● **Aim of the task**
For the records below, give the count of lines holding the word "grey" and nothing more.

*** Opening Data listing ***

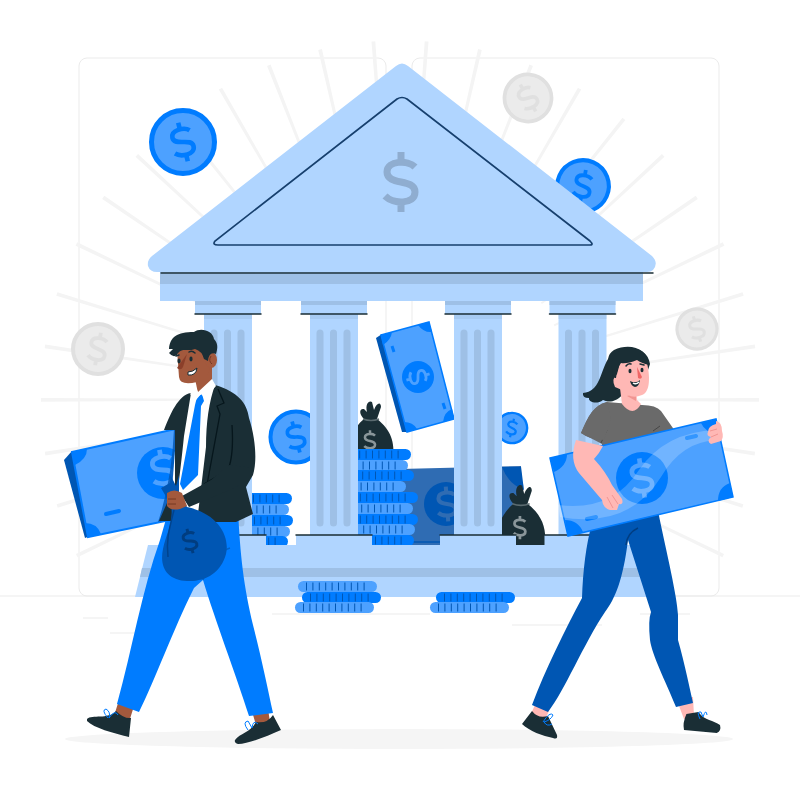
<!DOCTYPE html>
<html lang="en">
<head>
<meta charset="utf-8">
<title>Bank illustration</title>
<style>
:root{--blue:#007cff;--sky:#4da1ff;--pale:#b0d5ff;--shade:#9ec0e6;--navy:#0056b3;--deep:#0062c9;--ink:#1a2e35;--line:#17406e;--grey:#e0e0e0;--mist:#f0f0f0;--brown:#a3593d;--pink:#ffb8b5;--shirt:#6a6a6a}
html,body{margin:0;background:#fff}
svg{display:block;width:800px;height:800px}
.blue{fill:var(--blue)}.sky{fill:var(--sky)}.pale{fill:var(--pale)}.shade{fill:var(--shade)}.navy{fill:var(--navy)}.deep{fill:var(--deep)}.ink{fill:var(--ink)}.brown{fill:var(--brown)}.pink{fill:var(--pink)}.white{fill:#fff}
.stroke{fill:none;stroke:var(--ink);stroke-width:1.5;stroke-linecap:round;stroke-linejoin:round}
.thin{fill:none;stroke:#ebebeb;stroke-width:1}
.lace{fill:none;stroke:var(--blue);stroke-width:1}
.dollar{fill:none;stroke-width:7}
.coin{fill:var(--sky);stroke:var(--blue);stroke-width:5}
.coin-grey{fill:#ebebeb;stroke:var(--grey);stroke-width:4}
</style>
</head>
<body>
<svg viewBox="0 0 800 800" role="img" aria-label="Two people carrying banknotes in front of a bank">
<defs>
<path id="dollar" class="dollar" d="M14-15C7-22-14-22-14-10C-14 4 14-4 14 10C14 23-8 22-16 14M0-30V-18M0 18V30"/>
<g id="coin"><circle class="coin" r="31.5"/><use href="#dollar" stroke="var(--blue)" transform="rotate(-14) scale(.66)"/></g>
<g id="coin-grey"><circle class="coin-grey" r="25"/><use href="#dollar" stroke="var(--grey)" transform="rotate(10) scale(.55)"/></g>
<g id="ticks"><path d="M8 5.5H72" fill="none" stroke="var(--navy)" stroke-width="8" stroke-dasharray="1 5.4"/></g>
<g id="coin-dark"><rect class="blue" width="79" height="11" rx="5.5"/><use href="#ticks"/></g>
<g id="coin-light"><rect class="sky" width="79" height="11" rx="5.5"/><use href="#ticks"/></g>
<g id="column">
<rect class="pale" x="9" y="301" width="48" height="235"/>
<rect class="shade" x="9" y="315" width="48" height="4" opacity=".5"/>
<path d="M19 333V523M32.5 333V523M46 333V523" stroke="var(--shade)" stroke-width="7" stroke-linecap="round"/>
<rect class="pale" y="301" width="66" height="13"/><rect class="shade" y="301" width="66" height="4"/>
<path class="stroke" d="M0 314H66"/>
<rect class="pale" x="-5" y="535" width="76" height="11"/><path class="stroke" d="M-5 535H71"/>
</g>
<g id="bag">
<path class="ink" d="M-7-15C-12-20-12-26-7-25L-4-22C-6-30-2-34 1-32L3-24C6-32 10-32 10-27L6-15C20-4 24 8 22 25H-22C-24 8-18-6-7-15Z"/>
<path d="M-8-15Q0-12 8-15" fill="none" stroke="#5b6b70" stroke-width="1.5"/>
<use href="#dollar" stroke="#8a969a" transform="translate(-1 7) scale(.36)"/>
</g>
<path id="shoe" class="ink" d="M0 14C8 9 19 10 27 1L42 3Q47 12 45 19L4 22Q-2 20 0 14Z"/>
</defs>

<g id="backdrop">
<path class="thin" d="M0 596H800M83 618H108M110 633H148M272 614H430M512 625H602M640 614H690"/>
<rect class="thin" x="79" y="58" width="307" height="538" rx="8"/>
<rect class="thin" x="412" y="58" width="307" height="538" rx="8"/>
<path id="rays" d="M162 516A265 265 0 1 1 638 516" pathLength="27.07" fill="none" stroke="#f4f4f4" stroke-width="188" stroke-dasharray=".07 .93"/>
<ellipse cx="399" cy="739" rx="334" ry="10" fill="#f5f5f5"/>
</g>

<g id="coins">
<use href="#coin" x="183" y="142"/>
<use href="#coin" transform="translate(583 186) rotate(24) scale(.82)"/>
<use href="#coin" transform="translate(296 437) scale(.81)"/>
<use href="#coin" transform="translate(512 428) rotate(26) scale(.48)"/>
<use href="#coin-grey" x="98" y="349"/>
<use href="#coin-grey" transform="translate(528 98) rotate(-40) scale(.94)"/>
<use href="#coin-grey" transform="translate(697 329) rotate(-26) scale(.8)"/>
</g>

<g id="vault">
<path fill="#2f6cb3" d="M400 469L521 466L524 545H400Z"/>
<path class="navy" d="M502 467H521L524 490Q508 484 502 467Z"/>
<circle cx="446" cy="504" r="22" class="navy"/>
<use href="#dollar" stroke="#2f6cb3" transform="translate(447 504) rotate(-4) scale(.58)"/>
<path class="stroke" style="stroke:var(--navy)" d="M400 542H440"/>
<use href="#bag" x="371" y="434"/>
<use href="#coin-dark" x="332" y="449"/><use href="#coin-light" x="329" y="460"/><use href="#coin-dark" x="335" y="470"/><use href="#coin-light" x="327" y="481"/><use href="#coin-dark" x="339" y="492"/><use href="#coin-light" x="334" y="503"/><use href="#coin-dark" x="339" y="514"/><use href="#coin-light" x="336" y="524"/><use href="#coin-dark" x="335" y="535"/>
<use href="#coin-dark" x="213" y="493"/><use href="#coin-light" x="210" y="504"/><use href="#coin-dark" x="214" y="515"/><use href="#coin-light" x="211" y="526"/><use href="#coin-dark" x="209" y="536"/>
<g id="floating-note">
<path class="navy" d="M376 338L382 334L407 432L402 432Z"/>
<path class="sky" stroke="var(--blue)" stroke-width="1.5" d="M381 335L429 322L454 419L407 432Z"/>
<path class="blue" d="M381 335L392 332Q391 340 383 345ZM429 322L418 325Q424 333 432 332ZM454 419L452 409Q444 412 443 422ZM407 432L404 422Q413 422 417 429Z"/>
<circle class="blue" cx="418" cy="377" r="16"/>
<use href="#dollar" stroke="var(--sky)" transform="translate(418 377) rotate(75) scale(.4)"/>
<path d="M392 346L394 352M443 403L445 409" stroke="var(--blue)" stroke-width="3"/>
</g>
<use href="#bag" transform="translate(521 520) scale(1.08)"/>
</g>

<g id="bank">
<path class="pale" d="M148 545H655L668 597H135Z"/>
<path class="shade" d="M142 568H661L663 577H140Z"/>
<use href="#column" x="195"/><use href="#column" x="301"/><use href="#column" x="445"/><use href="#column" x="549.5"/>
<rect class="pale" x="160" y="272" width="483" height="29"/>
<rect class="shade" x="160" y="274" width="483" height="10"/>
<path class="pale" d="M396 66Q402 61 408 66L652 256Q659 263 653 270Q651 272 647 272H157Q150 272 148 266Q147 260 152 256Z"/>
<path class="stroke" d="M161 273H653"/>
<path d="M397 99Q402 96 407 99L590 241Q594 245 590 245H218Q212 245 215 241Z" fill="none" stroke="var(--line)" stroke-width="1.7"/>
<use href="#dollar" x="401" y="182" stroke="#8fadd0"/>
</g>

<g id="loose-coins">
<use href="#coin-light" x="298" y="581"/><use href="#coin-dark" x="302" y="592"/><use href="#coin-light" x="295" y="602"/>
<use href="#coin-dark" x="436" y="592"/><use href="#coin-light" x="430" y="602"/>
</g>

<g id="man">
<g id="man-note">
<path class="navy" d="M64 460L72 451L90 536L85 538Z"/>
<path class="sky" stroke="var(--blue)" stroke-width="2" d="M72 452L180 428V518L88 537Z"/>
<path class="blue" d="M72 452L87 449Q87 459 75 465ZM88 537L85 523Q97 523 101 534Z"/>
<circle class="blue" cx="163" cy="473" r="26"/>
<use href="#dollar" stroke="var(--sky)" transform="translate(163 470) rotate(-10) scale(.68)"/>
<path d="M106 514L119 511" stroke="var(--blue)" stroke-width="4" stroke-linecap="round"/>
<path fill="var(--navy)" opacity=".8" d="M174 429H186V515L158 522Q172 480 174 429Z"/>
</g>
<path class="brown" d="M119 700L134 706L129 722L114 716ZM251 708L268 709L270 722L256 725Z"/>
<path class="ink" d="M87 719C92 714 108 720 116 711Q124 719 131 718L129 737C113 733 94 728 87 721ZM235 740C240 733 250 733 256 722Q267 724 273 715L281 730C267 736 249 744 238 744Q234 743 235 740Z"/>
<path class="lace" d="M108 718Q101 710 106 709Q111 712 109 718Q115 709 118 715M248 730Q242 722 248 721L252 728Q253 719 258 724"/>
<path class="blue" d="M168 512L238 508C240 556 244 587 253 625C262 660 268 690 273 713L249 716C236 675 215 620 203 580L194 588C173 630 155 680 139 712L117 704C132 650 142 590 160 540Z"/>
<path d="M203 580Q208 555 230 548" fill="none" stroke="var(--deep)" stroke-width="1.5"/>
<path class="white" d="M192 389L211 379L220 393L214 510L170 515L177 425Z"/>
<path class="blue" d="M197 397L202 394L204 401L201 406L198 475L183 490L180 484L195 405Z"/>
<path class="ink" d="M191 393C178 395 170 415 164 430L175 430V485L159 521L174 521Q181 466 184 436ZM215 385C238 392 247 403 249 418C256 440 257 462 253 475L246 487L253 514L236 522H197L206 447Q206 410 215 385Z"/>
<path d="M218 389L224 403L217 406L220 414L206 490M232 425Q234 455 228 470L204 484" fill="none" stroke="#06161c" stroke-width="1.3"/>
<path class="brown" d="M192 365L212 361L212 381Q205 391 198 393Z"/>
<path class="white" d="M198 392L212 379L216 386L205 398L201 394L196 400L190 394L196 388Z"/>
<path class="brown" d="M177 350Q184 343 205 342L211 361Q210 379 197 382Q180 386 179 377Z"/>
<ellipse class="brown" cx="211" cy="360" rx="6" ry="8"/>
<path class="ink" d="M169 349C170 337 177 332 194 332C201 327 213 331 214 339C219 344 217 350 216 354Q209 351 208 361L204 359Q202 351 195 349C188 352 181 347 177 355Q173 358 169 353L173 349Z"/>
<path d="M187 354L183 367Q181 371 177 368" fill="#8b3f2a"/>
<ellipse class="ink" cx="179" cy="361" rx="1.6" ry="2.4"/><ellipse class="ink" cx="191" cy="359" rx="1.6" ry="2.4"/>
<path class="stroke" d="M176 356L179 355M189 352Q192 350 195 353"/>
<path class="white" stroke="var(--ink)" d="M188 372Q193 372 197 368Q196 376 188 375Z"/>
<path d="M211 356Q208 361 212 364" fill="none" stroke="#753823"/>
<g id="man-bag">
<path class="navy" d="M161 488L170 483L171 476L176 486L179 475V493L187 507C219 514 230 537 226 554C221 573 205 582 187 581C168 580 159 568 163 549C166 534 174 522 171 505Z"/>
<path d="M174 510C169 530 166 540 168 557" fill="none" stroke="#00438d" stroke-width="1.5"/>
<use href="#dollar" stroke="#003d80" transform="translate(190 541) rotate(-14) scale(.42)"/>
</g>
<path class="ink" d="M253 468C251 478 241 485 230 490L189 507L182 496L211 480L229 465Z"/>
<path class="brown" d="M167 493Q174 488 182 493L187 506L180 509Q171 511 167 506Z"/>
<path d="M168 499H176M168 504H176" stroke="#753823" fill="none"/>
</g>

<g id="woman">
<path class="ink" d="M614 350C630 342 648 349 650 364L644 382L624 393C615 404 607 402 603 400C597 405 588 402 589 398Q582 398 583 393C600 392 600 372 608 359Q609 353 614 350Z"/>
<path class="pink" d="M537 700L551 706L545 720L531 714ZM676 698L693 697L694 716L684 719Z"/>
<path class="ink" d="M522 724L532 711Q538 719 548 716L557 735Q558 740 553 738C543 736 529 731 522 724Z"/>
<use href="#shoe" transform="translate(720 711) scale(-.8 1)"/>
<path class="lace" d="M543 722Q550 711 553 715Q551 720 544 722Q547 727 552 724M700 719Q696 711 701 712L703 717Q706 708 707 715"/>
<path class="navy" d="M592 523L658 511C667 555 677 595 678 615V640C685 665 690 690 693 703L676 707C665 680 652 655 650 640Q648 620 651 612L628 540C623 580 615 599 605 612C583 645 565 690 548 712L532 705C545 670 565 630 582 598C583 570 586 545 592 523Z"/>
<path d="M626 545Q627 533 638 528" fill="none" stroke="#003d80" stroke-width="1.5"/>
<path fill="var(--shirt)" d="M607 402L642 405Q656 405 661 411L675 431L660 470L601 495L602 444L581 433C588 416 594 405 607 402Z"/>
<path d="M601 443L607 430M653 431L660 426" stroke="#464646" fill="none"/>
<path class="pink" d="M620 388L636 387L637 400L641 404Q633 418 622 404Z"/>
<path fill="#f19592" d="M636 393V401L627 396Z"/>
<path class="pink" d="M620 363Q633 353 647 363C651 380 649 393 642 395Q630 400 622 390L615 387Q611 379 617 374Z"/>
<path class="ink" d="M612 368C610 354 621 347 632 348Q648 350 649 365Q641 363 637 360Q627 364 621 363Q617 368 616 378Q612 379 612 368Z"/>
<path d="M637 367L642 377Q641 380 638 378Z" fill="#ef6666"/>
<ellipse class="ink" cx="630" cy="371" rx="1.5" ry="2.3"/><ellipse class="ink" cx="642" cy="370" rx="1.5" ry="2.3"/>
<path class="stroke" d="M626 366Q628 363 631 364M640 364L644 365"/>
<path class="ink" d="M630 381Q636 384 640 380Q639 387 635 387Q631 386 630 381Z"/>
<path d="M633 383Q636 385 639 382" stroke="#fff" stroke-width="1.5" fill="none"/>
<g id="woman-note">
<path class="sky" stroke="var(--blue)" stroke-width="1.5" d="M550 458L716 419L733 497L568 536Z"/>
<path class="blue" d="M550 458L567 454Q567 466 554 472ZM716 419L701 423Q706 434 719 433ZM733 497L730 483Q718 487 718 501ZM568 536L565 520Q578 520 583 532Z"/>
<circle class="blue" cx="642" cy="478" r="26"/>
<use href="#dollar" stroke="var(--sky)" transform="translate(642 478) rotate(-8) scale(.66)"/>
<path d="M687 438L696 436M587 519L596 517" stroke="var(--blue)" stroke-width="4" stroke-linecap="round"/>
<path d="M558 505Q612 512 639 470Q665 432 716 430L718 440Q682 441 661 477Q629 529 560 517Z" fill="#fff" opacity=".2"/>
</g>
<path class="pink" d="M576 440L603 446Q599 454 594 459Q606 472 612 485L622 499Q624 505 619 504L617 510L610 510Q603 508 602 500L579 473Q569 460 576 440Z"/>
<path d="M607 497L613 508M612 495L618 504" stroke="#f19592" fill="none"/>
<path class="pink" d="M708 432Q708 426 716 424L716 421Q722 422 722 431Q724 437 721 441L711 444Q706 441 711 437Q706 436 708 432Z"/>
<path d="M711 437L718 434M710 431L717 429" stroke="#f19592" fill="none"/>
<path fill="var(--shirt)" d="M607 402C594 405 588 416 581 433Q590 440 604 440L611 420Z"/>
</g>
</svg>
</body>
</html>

*** Closing Data listing ***

● **Worked solution**
6